The network comprising an interdisciplinary mix of partners from the Philippines, Malaysia, Indonesia and Vietnam, is crucial to identifying challenges facing disabled people, especially women, in higher education in the ASEAN region. Importantly, it will also enable sharing of current support and practices, reasonable adjustments, and use of assistive technology across disciplines. Project impact will take the form of raised disability awareness in higher education, increased collaborative research capacity of project partners, and a framework to evidence future impact of research and capacity building for staff and students. Wider societal impact will result from increased inclusion and greater independence and engagement of disabled people in education, and the workforce, responding to SDG 4, and to development and welfare in the ASEAN countries.
The ASEAN interdisciplinary network will collaborate to:
- Scope current challenges/support for disabled people in higher education, including gender specific issues and disciplinary differences, identifying key areas for future research
- Build research capacity amongst partners
- Develop a framework and tools for a robust research project to underpin inclusive higher education for disabled people.
- Map national laws, local/institutional policies, advocating inclusion for disabled people
- Explore the challenges/support disabled people experience in higher education to produce a series of brief institutional case studies
- Identify any gendered differences in experiences
- Conduct a cross-disciplinary analysis of programme learning outcomes to identify those that are accessible and any prohibiting disabilities
- Engage in knowledge exchange and skills transfer - share results of initial scoping activities and deliver research skills workshops
- Develop a framework for future research around inclusive interventions, including design of data collection instruments capturing access, retention, attainment and graduate employment

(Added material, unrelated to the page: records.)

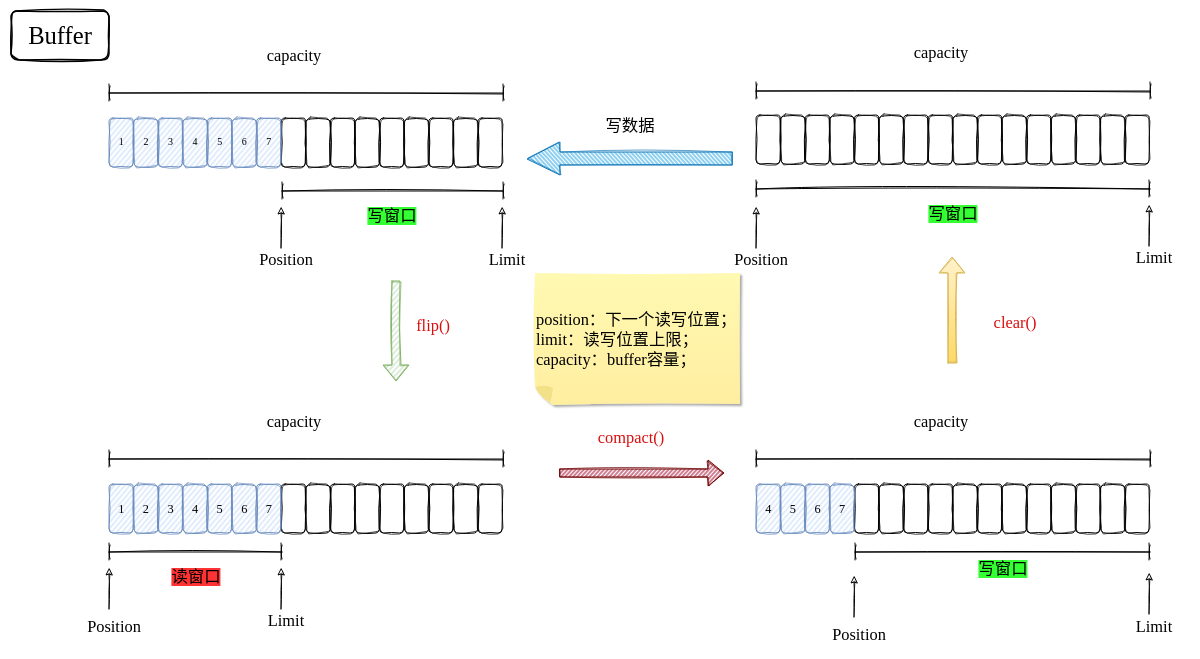
<!DOCTYPE html>
<html lang="zh">
<head>
<meta charset="utf-8">
<title>Buffer</title>
<style>
:root {
  --ink: #000;
  --cell-blue: #6c8ebf;
  --cell-hatch: #dae8fc;
  --call: #d90f0f;
  --write: #33ff33;
  --read: #ff3333;
}
* { box-sizing: border-box; margin: 0; padding: 0; }
html, body { width: 1200px; height: 659px; overflow: hidden; background: #fff; }
.diagram {
  position: relative; width: 1200px; height: 659px; overflow: hidden;
  color: var(--ink);
  font: 16.4px/20px "Liberation Serif", "Noto Sans CJK JP", serif;
}
.drawing { position: absolute; left: 0; top: 0; }
.title {
  position: absolute; left: 11px; top: 11px; width: 98px; height: 49px;
  display: flex; align-items: center; justify-content: center;
  font-size: 24.6px; font-weight: 400;
}
.label {
  position: absolute; left: var(--x); top: var(--y);
  transform: translate(-50%, -50%); white-space: nowrap;
}
.call { color: var(--call); }
.window { height: 18px; line-height: 18px; }
.write { background: var(--write); }
.read { background: var(--read); }
.values {
  position: absolute; left: var(--x); top: var(--y); height: 49px;
  display: flex; align-items: center; list-style: none; font-size: 12.3px;
}
.values li { width: 24.6px; text-align: center; }
.values.small { font-size: 10px; }
.note {
  position: absolute; left: 536px; top: 310px; width: 204px;
  display: flex; flex-direction: column; white-space: nowrap;
}
.sketch { fill: none; stroke: var(--ink); stroke-width: 1; stroke-linejoin: round; stroke-linecap: round; }
.sketch .filled { stroke: var(--cell-blue); fill: url(#cell-hatch); }
.second { fill: none; stroke-width: .7; }
</style>
</head>
<body>
<main class="diagram">
  <svg class="drawing" width="1200" height="659" viewBox="0 0 1200 659" aria-hidden="true">
    <defs>
      <pattern id="cell-hatch" width="4" height="4" patternUnits="userSpaceOnUse" patternTransform="rotate(40)">
        <path d="M1 0V4" stroke="#dae8fc" stroke-width="1.6"/>
      </pattern>
      <pattern id="blue-hatch" width="3" height="3" patternUnits="userSpaceOnUse" patternTransform="rotate(-42)">
        <path d="M1 0V3" stroke="#1ba1e2" stroke-width="1"/>
      </pattern>
      <pattern id="red-hatch" width="3" height="3" patternUnits="userSpaceOnUse" patternTransform="rotate(42)">
        <path d="M1 0V3" stroke="#a20025" stroke-width="1"/>
      </pattern>
      <pattern id="green-hatch" width="4" height="4" patternUnits="userSpaceOnUse" patternTransform="rotate(42)">
        <path d="M1 0V4" stroke="#d5e8d4" stroke-width="1.6"/>
      </pattern>
      <linearGradient id="amber" x1="0" y1="0" x2="0" y2="1">
        <stop offset="0" stop-color="#fff2cc"/><stop offset="1" stop-color="#ffd966"/>
      </linearGradient>
      <linearGradient id="paper" x1="0" y1="0" x2="0" y2="1">
        <stop offset="0" stop-color="#fff9b2"/><stop offset="1" stop-color="#ffeea0"/>
      </linearGradient>
      <filter id="paper-shadow" x="-5%" y="-5%" width="112%" height="115%">
        <feDropShadow dx="2" dy="2" stdDeviation="1.2" flood-color="#000" flood-opacity=".35"/>
      </filter>

      <g id="cell-a">
        <path d="M4 0Q12 1 21 0Q25 0 24 4Q25 25 24 45Q24 49 20 49Q12 48 4 49Q0 49 0 45Q2 24 0 4Q0 0 4 0Z"/>
        <path class="second" d="M3 1Q12 -1 21 1Q24 2 25 6Q23 26 25 44Q23 50 20 50Q12 51 3 49Q1 47 0 44Q-1 24 1 5Q1 2 3 1Z"/>
      </g>
      <g id="cell-b">
        <path d="M4 1Q13 0 20 1Q24 1 25 5Q23 25 24 44Q25 48 21 49Q13 50 5 49Q1 49 0 44Q1 22 0 5Q0 1 4 1Z"/>
        <path class="second" d="M5 -1Q13 0 21 0Q25 2 24 6Q26 23 25 45Q24 48 19 48Q12 49 3 50Q0 47 1 43Q-2 25 0 6Q1 0 5 -1Z"/>
      </g>
      <g id="run-3">
        <use href="#cell-a"/><use href="#cell-b" x="24.6"/><use href="#cell-a" x="49.2"/>
      </g>
      <g id="run-4">
        <use href="#run-3"/><use href="#cell-b" x="73.8"/>
      </g>
      <g id="run-7">
        <use href="#run-4"/><use href="#run-3" x="98.4"/>
      </g>
      <g id="run-9">
        <use href="#run-4"/><use href="#run-4" x="98.4"/><use href="#cell-a" x="196.8"/>
      </g>
      <path id="tick" d="M0 -9Q1 0 0 8M1 -7Q-1 1 1 7"/>
      <g id="full-span">
        <path d="M0 0H394M0 0Q200 -1 394 1"/>
        <use href="#tick"/><use href="#tick" x="394"/>
      </g>
      <g id="pointer">
        <path d="M0 40Q1 20 0 5"/>
        <path class="second" d="M0 40Q-1 22 1 4"/>
        <path d="M0 0L-3 6L0 5L3 6Z"/>
      </g>
    </defs>

    <g class="sketch" id="title-frame">
      <path stroke-width="1.6" d="M18 11Q60 12 102 11Q109 11 109 18Q108 36 109 53Q109 60 102 60Q60 59 18 60Q11 59 11 53Q13 34 11 18Q11 11 18 11Z"/>
      <path stroke-width="1.3" d="M15 11Q58 8 104 10Q108 12 109 17Q110 34 108 54Q107 59 100 60Q64 63 20 60Q14 58 11 54Q10 36 12 16Q12 12 15 11Z"/>
    </g>

    <g class="sketch" id="buffer-written">
      <use href="#full-span" x="109" y="93"/>
      <use href="#run-9" x="281.2" y="118"/>
      <use class="filled" href="#run-7" x="109" y="118"/>
      <path d="M282 191H503M282 191Q380 188 503 191"/>
      <use href="#tick" x="282" y="191"/><use href="#tick" x="503" y="191"/>
      <use href="#pointer" x="281" y="208"/><use href="#pointer" x="502" y="208"/>
    </g>

    <g class="sketch" id="buffer-empty">
      <use href="#full-span" x="756" y="91"/>
      <use href="#run-7" x="756" y="115"/><use href="#run-9" x="928.2" y="115"/>
      <path d="M756 189Q920 187 1150 189M756 189Q860 184 1150 189"/>
      <use href="#tick" x="756" y="189"/><use href="#tick" x="1149" y="189"/>
      <use href="#pointer" x="756" y="208"/><use href="#pointer" x="1149" y="206"/>
    </g>

    <g class="sketch" id="buffer-reading">
      <use href="#full-span" x="109" y="459"/>
      <use href="#run-9" x="281.2" y="484"/>
      <use class="filled" href="#run-7" x="109" y="484"/>
      <path d="M109 552H282M109 552Q190 549 282 552"/>
      <use href="#tick" x="109" y="552"/><use href="#tick" x="281" y="552"/>
      <use href="#pointer" x="109" y="569"/><use href="#pointer" x="281" y="569"/>
    </g>

    <g class="sketch" id="buffer-compacted">
      <use href="#full-span" x="756" y="459"/>
      <use href="#run-3" x="854.4" y="484"/><use href="#run-9" x="928.2" y="484"/>
      <use class="filled" href="#run-4" x="756" y="484"/>
      <path d="M855 552H1150M855 552Q1000 551 1150 552"/>
      <use href="#tick" x="855" y="552"/><use href="#tick" x="1149" y="552"/>
      <use href="#pointer" x="854" y="577"/><use href="#pointer" x="1149" y="574"/>
    </g>

    <g class="sketch" id="write-arrow" style="stroke:#1479b8">
      <path fill="url(#blue-hatch)" d="M732 152H560V142L527 159L560 175V165H732Z"/>
      <path class="second" d="M732 152Q640 148 560 152L559 142L528 158L561 175L559 165Q640 164 732 165L731 152"/>
    </g>
    <g class="sketch" id="flip-arrow" style="stroke:#82b366">
      <path fill="url(#green-hatch)" d="M392 281H400Q398 324 401 365H409L396 381L383 365H392Q391 320 392 281Z"/>
      <path class="second" d="M392 282H401Q399 330 400 366L408 365L396 380L384 366L392 365Q389 324 392 282"/>
    </g>
    <g class="sketch" id="clear-arrow" style="stroke:#d6b656">
      <path fill="url(#amber)" d="M948 363H957Q954 315 957 273H965L952 257L939 273H948Q949 320 948 363Z"/>
      <path class="second" d="M948 362H956Q957 315 956 273L964 272L953 258L940 272L948 273Q947 320 948 362"/>
    </g>
    <g class="sketch" id="compact-arrow" style="stroke:#6f0000">
      <path fill="url(#red-hatch)" d="M560 469H708V460L724 473L708 486V477H560Z"/>
      <path class="second" d="M560 469Q620 466 708 469L707 461L723 473L709 486L707 477Q630 479 560 477V469"/>
    </g>

    <g id="sticky-note">
      <path fill="url(#paper)" filter="url(#paper-shadow)" d="M535 273Q640 275 740 273Q739 340 740 404Q640 402 553 405Q538 395 535 386Q532 330 535 273Z"/>
      <path fill="#f3e189" d="M535 387Q546 384 553 388Q552 397 550 403Q538 395 535 387Z"/>
    </g>
  </svg>

  <h1 class="title">Buffer</h1>

  <section aria-label="Buffer after writing">
    <p class="label" style="--x:294px;--y:56px">capacity</p>
    <ol class="values small" style="--x:109px;--y:117px"><li>1</li><li>2</li><li>3</li><li>4</li><li>5</li><li>6</li><li>7</li></ol>
    <p class="label window write" style="--x:392px;--y:216px">写窗口</p>
    <p class="label" style="--x:286px;--y:260px">Position</p>
    <p class="label" style="--x:507px;--y:260px">Limit</p>
  </section>

  <section aria-label="Empty buffer">
    <p class="label" style="--x:941px;--y:53px">capacity</p>
    <p class="label window write" style="--x:953px;--y:214px">写窗口</p>
    <p class="label" style="--x:761px;--y:260px">Position</p>
    <p class="label" style="--x:1154px;--y:258px">Limit</p>
  </section>

  <section aria-label="Buffer ready for reading">
    <p class="label" style="--x:294px;--y:422px">capacity</p>
    <ol class="values" style="--x:109px;--y:484px"><li>1</li><li>2</li><li>3</li><li>4</li><li>5</li><li>6</li><li>7</li></ol>
    <p class="label window read" style="--x:196px;--y:577px">读窗口</p>
    <p class="label" style="--x:114px;--y:627px">Position</p>
    <p class="label" style="--x:286px;--y:621px">Limit</p>
  </section>

  <section aria-label="Compacted buffer">
    <p class="label" style="--x:941px;--y:422px">capacity</p>
    <ol class="values" style="--x:756px;--y:484px"><li>4</li><li>5</li><li>6</li><li>7</li></ol>
    <p class="label window write" style="--x:1003px;--y:569px">写窗口</p>
    <p class="label" style="--x:859px;--y:635px">Position</p>
    <p class="label" style="--x:1154px;--y:627px">Limit</p>
  </section>

  <section aria-label="Operations">
    <p class="label" style="--x:630px;--y:126px">写数据</p>
    <p class="label call" style="--x:433px;--y:326px">flip()</p>
    <p class="label call" style="--x:1015px;--y:323px">clear()</p>
    <p class="label call" style="--x:631px;--y:438px">compact()</p>
  </section>

  <aside class="note">
    <p>position：下一个读写位置；</p>
    <p>limit：读写位置上限；</p>
    <p>capacity：buffer容量；</p>
  </aside>
</main>
</body>
</html>
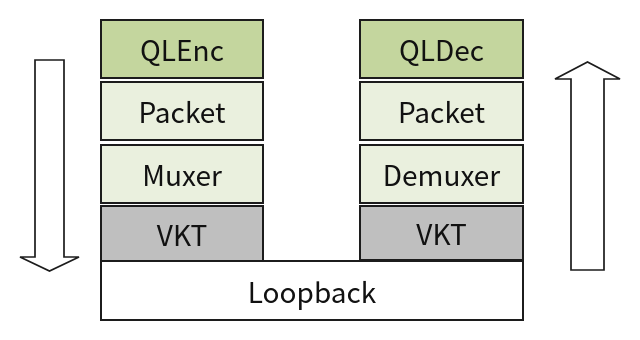
<!DOCTYPE html>
<html lang="en">
<head>
<meta charset="utf-8">
<title>Loopback pipeline</title>
<style>
:root {
  --line: #1c1c1c;
  --codec: #c4d69e;
  --stage: #eaf0de;
  --transport: #bfbfbf;
  --paper: #ffffff;
}
* { box-sizing: border-box; }
body { margin: 0; background: var(--paper); overflow: hidden; }
.pipeline {
  width: 640px;
  height: 340px;
  overflow: hidden;
  padding-top: 19px;
  display: grid;
  grid-template-columns: 100px 164px 95px 165px 116px;
  grid-template-rows: 241px 61px;
  background: var(--paper);
  color: #111;
  font: 28px/1 "Noto Sans CJK JP", "Noto Sans", sans-serif;
}
.stack {
  grid-row: 1;
  display: grid;
  grid-template-rows: 62px 63px 61px 57px;
  align-items: start;
}
.encode { grid-column: 2; }
.decode { grid-column: 4; }
.box {
  height: 60px;
  display: flex;
  align-items: center;
  justify-content: center;
  border: 2px solid var(--line);
  background: var(--stage);
}
.codec { background: var(--codec); }
.transport { height: 57px; background: var(--transport); }
.decode .transport { height: 55px; }
.loopback {
  grid-column: 2 / 5;
  grid-row: 2;
  height: 61px;
  background: var(--paper);
  position: relative;
}
.decode .transport { position: relative; z-index: 1; height: 56px; }
.flow { grid-row: 1 / 3; margin-top: -19px; height: 340px; }
.flow path { fill: var(--paper); stroke: var(--line); stroke-width: 1.7; }
.down { grid-column: 1; width: 100px; }
.up { grid-column: 5; width: 116px; }
</style>
</head>
<body>
<main class="pipeline">
  <svg class="flow down" viewBox="0 0 100 340" role="img" aria-label="Downward flow">
    <path d="M35 60H64V257H79L49.5 271L20 257H35Z"/>
  </svg>
  <section class="stack encode">
    <div class="box codec">QLEnc</div>
    <div class="box">Packet</div>
    <div class="box">Muxer</div>
    <div class="box transport">VKT</div>
  </section>
  <section class="stack decode">
    <div class="box codec">QLDec</div>
    <div class="box">Packet</div>
    <div class="box">Demuxer</div>
    <div class="box transport">VKT</div>
  </section>
  <svg class="flow up" viewBox="524 0 116 340" role="img" aria-label="Upward flow">
    <path d="M571 270V79H555L587.5 62L620 79H604V270Z"/>
  </svg>
  <div class="box loopback">Loopback</div>
</main>
</body>
</html>
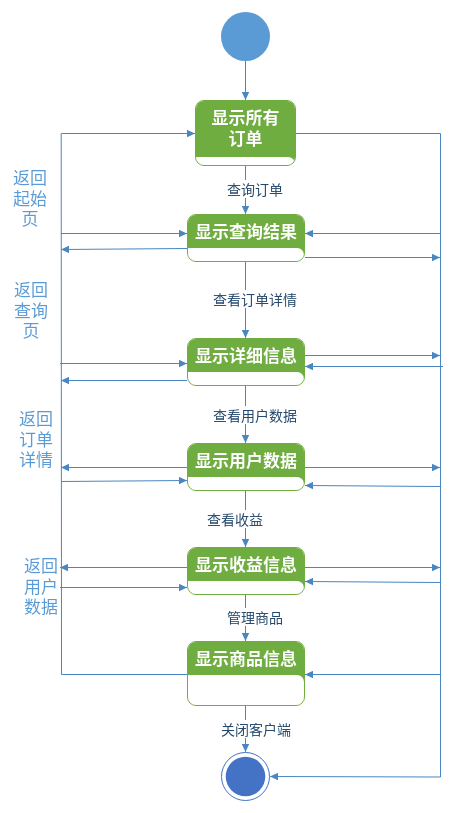
<!DOCTYPE html>
<html lang="zh-CN">
<head>
<meta charset="utf-8">
<title>订单状态图</title>
<style>
:root {
  --line: #4a86c0;
  --start: #5b9bd5;
  --end: #4472c4;
  --state: #70ad40;
  --label: #24486b;
  --return: #5b9bd5;
  --paper: #fff;
}
* { box-sizing: border-box; margin: 0; }
body { width: 463px; height: 813px; overflow: hidden; background: var(--paper); }
.diagram {
  position: relative; width: 463px; height: 813px; overflow: hidden;
  font-family: "Noto Sans CJK SC", "Noto Sans", sans-serif;
}
.connectors { position: absolute; left: 0; top: 0; }
.lines { fill: none; stroke: var(--line); stroke-width: 1; }
.arrow { fill: var(--line); }
.state {
  position: absolute; left: 187px; width: 118px; height: 48px;
  display: flex; flex-direction: column; overflow: hidden;
  border: 1px solid var(--state); border-radius: 9px; background: var(--paper);
}
.state h2 {
  flex: none; height: 33px; display: flex; align-items: center; justify-content: center;
  background: var(--state); color: var(--paper);
  font-size: 17px; font-weight: 700; line-height: 21px; text-align: center; white-space: nowrap;
  padding-bottom: 2px;
}
.state .body { flex: 1; margin: 0; background: var(--paper); border-top-right-radius: 7px; }
.state .inner { flex: 1; background: var(--state); display: flex; }
.all-orders { left: 195px; top: 100px; width: 101px; height: 66px; }
.all-orders h2 { height: 56px; padding-bottom: 4px; }
.results { top: 214px; }
.details { top: 338px; }
.users { top: 443px; }
.income { top: 547px; }
.goods { top: 641px; height: 65px; }
.transition {
  position: absolute; transform: translateX(-50%);
  height: 18px; line-height: 18px; font-size: 14px; white-space: nowrap;
  color: var(--label); background: var(--paper);
}
.return {
  position: absolute; width: 36px; text-align: center;
  font-size: 17px; line-height: 20.5px; color: var(--return); white-space: nowrap;
}
</style>
</head>
<body>
<main class="diagram">
  <svg class="connectors" width="463" height="813" viewBox="0 0 463 813" aria-hidden="true">
    <defs>
      <marker id="tip" class="arrow" markerUnits="userSpaceOnUse" markerWidth="8" markerHeight="8" refX="8" refY="4" orient="auto">
        <polygon points="0,0.3 8,4 0,7.7"/>
      </marker>
    </defs>

    <circle cx="245.5" cy="36.500" r="24.500" fill="var(--start)"/>

    <g class="lines" marker-end="url(#tip)">
      <g id="main-flow">
        <path d="M245.500 61V100"/>
        <path d="M245.500 166V214"/>
        <path d="M245.500 262V338"/>
        <path d="M245.500 386V443"/>
        <path d="M245.500 491V547"/>
        <path d="M245.500 595V641"/>
        <path d="M245.500 706V752"/>
      </g>
      <g id="left-returns">
        <path d="M187 674.500H61.500L61.200 133.500H195"/>
        <path d="M61 233.500H187"/>
        <path d="M187 248.500L61 249.500"/>
        <path d="M60 363.500H187"/>
        <path d="M187 380.500H61"/>
        <path d="M187 467.500H61"/>
        <path d="M61 481.500L187 480.500"/>
        <path d="M187 567.500H60"/>
        <path d="M60 587.500H187"/>
      </g>
      <g id="right-exits">
        <path d="M296 133.500H440.500V777L270 776.500"/>
        <path d="M440 233.500H305"/>
        <path d="M305 257.500H440"/>
        <path d="M305 355.500H440"/>
        <path d="M443 366.500H305"/>
        <path d="M305 467.500H440"/>
        <path d="M440 486.500L305 485.500"/>
        <path d="M305 567.500H440"/>
        <path d="M440 582.500L305 581.500"/>
        <path d="M440 674.500H305"/>
      </g>
    </g>

    <g id="end">
      <circle cx="245.500" cy="776.500" r="24" fill="var(--paper)" stroke="var(--end)"/>
      <circle cx="245.500" cy="776.500" r="19.800" fill="var(--end)"/>
    </g>
  </svg>

  <section class="state all-orders"><h2>显示所有<br>订单</h2><div class="inner"><div class="body"></div></div></section>
  <section class="state results"><h2>显示查询结果</h2><div class="inner"><div class="body"></div></div></section>
  <section class="state details"><h2>显示详细信息</h2><div class="inner"><div class="body"></div></div></section>
  <section class="state users"><h2>显示用户数据</h2><div class="inner"><div class="body"></div></div></section>
  <section class="state income"><h2>显示收益信息</h2><div class="inner"><div class="body"></div></div></section>
  <section class="state goods"><h2>显示商品信息</h2><div class="inner"><div class="body"></div></div></section>

  <p class="transition" style="left:255px;top:180px">查询订单</p>
  <p class="transition" style="left:255px;top:290px">查看订单详情</p>
  <p class="transition" style="left:255px;top:406px">查看用户数据</p>
  <p class="transition" style="left:235px;top:510px">查看收益</p>
  <p class="transition" style="left:255px;top:608px">管理商品</p>
  <p class="transition" style="left:256px;top:720px">关闭客户端</p>

  <p class="return" style="left:12px;top:167px">返回<br>起始<br>页</p>
  <p class="return" style="left:13px;top:279px">返回<br>查询<br>页</p>
  <p class="return" style="left:18px;top:408px">返回<br>订单<br>详情</p>
  <p class="return" style="left:23px;top:555px">返回<br>用户<br>数据</p>
</main>
</body>
</html>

- Disseminate initial results/ tools developed through a project symposium, and articles in high quality peer reviewed journals.
The proposed activities are in synergy with the ten disability-inclusive development goals of the Incheon Strategy (2012), which highlights the need for better comparability of disability data, and identification of centres of excellence within the Asia and Pacific regions to foster collaboration. Both suggestions are met through this network proposal, which focuses on UN SDG4, and enhancing gender equality and advancing disabled women’s economic participation (UN Economic and Social Commission for Asia and the Pacific 2014).
Whereas there is a discourse of disability and special education at primary and secondary school levels (UNESCO, 2018), a gap exists in understanding disability in higher education. The identification of key research questions and robust research framework will generate comparable data, through longer-term network collaboration, to provide new knowledge on disability and access, retention, completion and employment following higher education for the first time, which will contribute to closing this gap in disability understanding.
Involvement of a wide range of stakeholders in AI events and networking activities will ensure project impact at different scales. The networking activities include HEIs, school teachers and parents (institutional level). There is the potential for engagement and promotion to be significantly scaled up to reach national stakeholders. These include Special Education and Autism Society in the Philippines; the Disability Working Group VUFO-NGO (Vietnam); BAKTI-MIND (Malaysia); the Indonesian Disabled Peoples Association (Indonesia), and regional networks, such as the ASEAN Disability Forum, which is a network of organisations of persons with disabilities, advocating for the creation and implementation of inclusive policy.